+++ Data shown

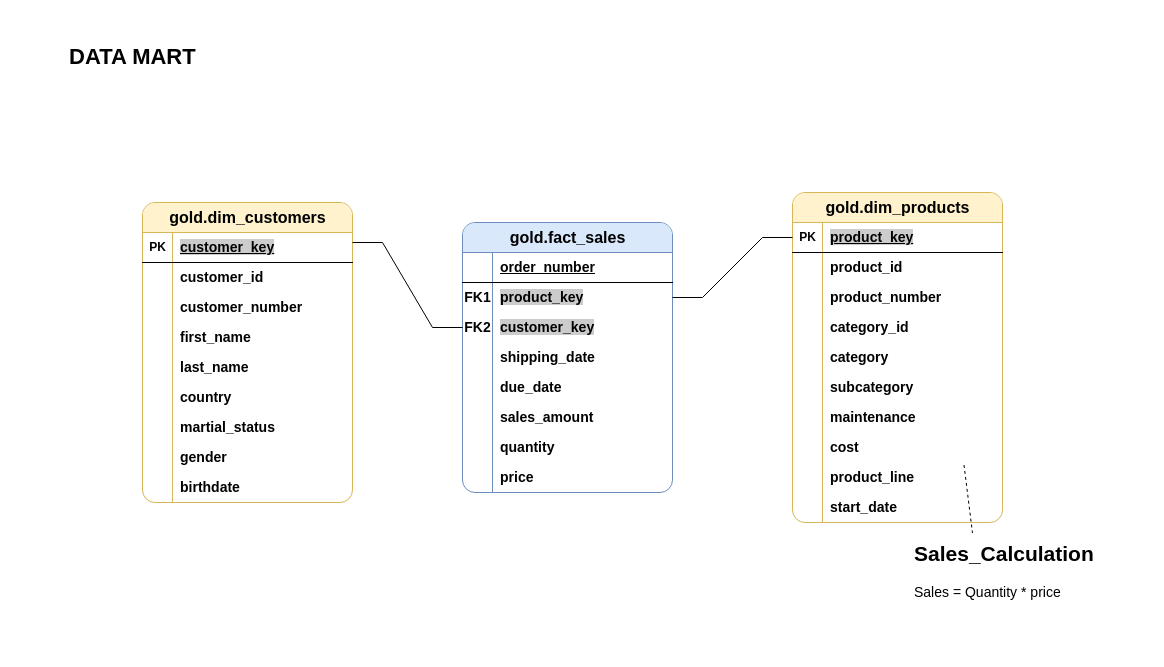
<!DOCTYPE html>
<html lang="en">
<head>
<meta charset="utf-8">
<title>Data Mart</title>
<style>
:root {
  --ink: #000;
  --paper: #fff;
  --dim-fill: #fff2cc;
  --dim-line: #d6b656;
  --fact-fill: #dae8fc;
  --fact-line: #6c8ebf;
  --mark: #ccc;
}
* { box-sizing: border-box; margin: 0; padding: 0; }
body {
  position: relative;
  width: 1164px;
  height: 667px;
  overflow: hidden;
  background: var(--paper);
  color: var(--ink);
  font: 700 14px/16px "Liberation Sans", Arial, sans-serif;
}
h1 {
  position: absolute;
  left: 69px;
  top: 44px;
  font-size: 22px;
  line-height: 26px;
  white-space: nowrap;
}
.entity {
  position: absolute;
  display: flex;
  flex-direction: column;
  width: 211px;
  border: 1px solid var(--line);
  border-radius: 13px;
  background: var(--paper);
}
.dim { --fill: var(--dim-fill); --line: var(--dim-line); }
.fact { --fill: var(--fact-fill); --line: var(--fact-line); }
.customers { left: 142px; top: 202px; }
.sales { left: 462px; top: 222px; }
.products { left: 792px; top: 192px; }
.entity h2 {
  display: flex;
  align-items: center;
  justify-content: center;
  height: 30px;
  border-bottom: 1px solid var(--line);
  border-radius: 12px 12px 0 0;
  background: var(--fill);
  font-size: 16px;
  line-height: 18px;
}
.entity ul { list-style: none; }
.entity li {
  position: relative;
  display: flex;
  height: 30px;
}
.entity li:last-child { height: 29px; }
.entity li.primary::after {
  content: "";
  position: absolute;
  left: -1px;
  right: -1px;
  bottom: 0;
  height: 1px;
  background: var(--ink);
}
.key {
  display: flex;
  justify-content: center;
  flex: none;
  width: 30px;
  padding-top: 6px;
  border-right: 1px solid var(--line);
  white-space: nowrap;
}
.dim .key { font-size: 12px; }
.field { padding: 6px 0 0 7px; }
.primary .field { text-decoration: underline; }
mark { background: var(--mark); color: inherit; }
.links {
  position: absolute;
  left: 0;
  top: 0;
  fill: none;
  stroke: var(--ink);
}
.note {
  position: absolute;
  left: 914px;
  top: 541px;
  display: flex;
  flex-direction: column;
  gap: 18px;
  white-space: nowrap;
}
.note h3 { font-size: 21px; line-height: 25px; }
.note p { font-weight: 400; }
</style>
</head>
<body>
<h1>DATA MART</h1>

<section class="entity dim customers">
  <h2>gold.dim_customers</h2>
  <ul>
    <li class="primary"><span class="key">PK</span><span class="field"><mark>customer_key</mark></span></li>
    <li><span class="key"></span><span class="field">customer_id</span></li>
    <li><span class="key"></span><span class="field">customer_number</span></li>
    <li><span class="key"></span><span class="field">first_name</span></li>
    <li><span class="key"></span><span class="field">last_name</span></li>
    <li><span class="key"></span><span class="field">country</span></li>
    <li><span class="key"></span><span class="field">martial_status</span></li>
    <li><span class="key"></span><span class="field">gender</span></li>
    <li><span class="key"></span><span class="field">birthdate</span></li>
  </ul>
</section>

<section class="entity fact sales">
  <h2>gold.fact_sales</h2>
  <ul>
    <li class="primary"><span class="key"></span><span class="field">order_number</span></li>
    <li><span class="key">FK1</span><span class="field"><mark>product_key</mark></span></li>
    <li><span class="key">FK2</span><span class="field"><mark>customer_key</mark></span></li>
    <li><span class="key"></span><span class="field">shipping_date</span></li>
    <li><span class="key"></span><span class="field">due_date</span></li>
    <li><span class="key"></span><span class="field">sales_amount</span></li>
    <li><span class="key"></span><span class="field">quantity</span></li>
    <li><span class="key"></span><span class="field">price</span></li>
  </ul>
</section>

<section class="entity dim products">
  <h2>gold.dim_products</h2>
  <ul>
    <li class="primary"><span class="key">PK</span><span class="field"><mark>product_key</mark></span></li>
    <li><span class="key"></span><span class="field">product_id</span></li>
    <li><span class="key"></span><span class="field">product_number</span></li>
    <li><span class="key"></span><span class="field">category_id</span></li>
    <li><span class="key"></span><span class="field">category</span></li>
    <li><span class="key"></span><span class="field">subcategory</span></li>
    <li><span class="key"></span><span class="field">maintenance</span></li>
    <li><span class="key"></span><span class="field">cost</span></li>
    <li><span class="key"></span><span class="field">product_line</span></li>
    <li><span class="key"></span><span class="field">start_date</span></li>
  </ul>
</section>

<svg class="links" width="1164" height="667" viewBox="0 0 1164 667" aria-hidden="true">
  <polyline points="352.5,242.5 382.5,242.5 432.5,327.5 462.5,327.5"/>
  <polyline points="672.5,297.5 702.5,297.5 762.5,237.5 792.5,237.5"/>
  <line x1="964" y1="465" x2="972.5" y2="533" stroke-dasharray="3 3"/>
</svg>

<aside class="note">
  <h3>Sales_Calculation</h3>
  <p>Sales = Quantity * price</p>
</aside>
</body>
</html>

++++++

## [Required action]
Print exactly the lines above from the one with "border-radius: 12px 12px 0 0;" to the one with "border-right: 1px solid var(--line);", including both.

## [Worked solution]
  border-radius: 12px 12px 0 0;
  background: var(--fill);
  font-size: 16px;
  line-height: 18px;
}
.entity ul { list-style: none; }
.entity li {
  position: relative;
  display: flex;
  height: 30px;
}
.entity li:last-child { height: 29px; }
.entity li.primary::after {
  content: "";
  position: absolute;
  left: -1px;
  right: -1px;
  bottom: 0;
  height: 1px;
  background: var(--ink);
}
.key {
  display: flex;
  justify-content: center;
  flex: none;
  width: 30px;
  padding-top: 6px;
  border-right: 1px solid var(--line);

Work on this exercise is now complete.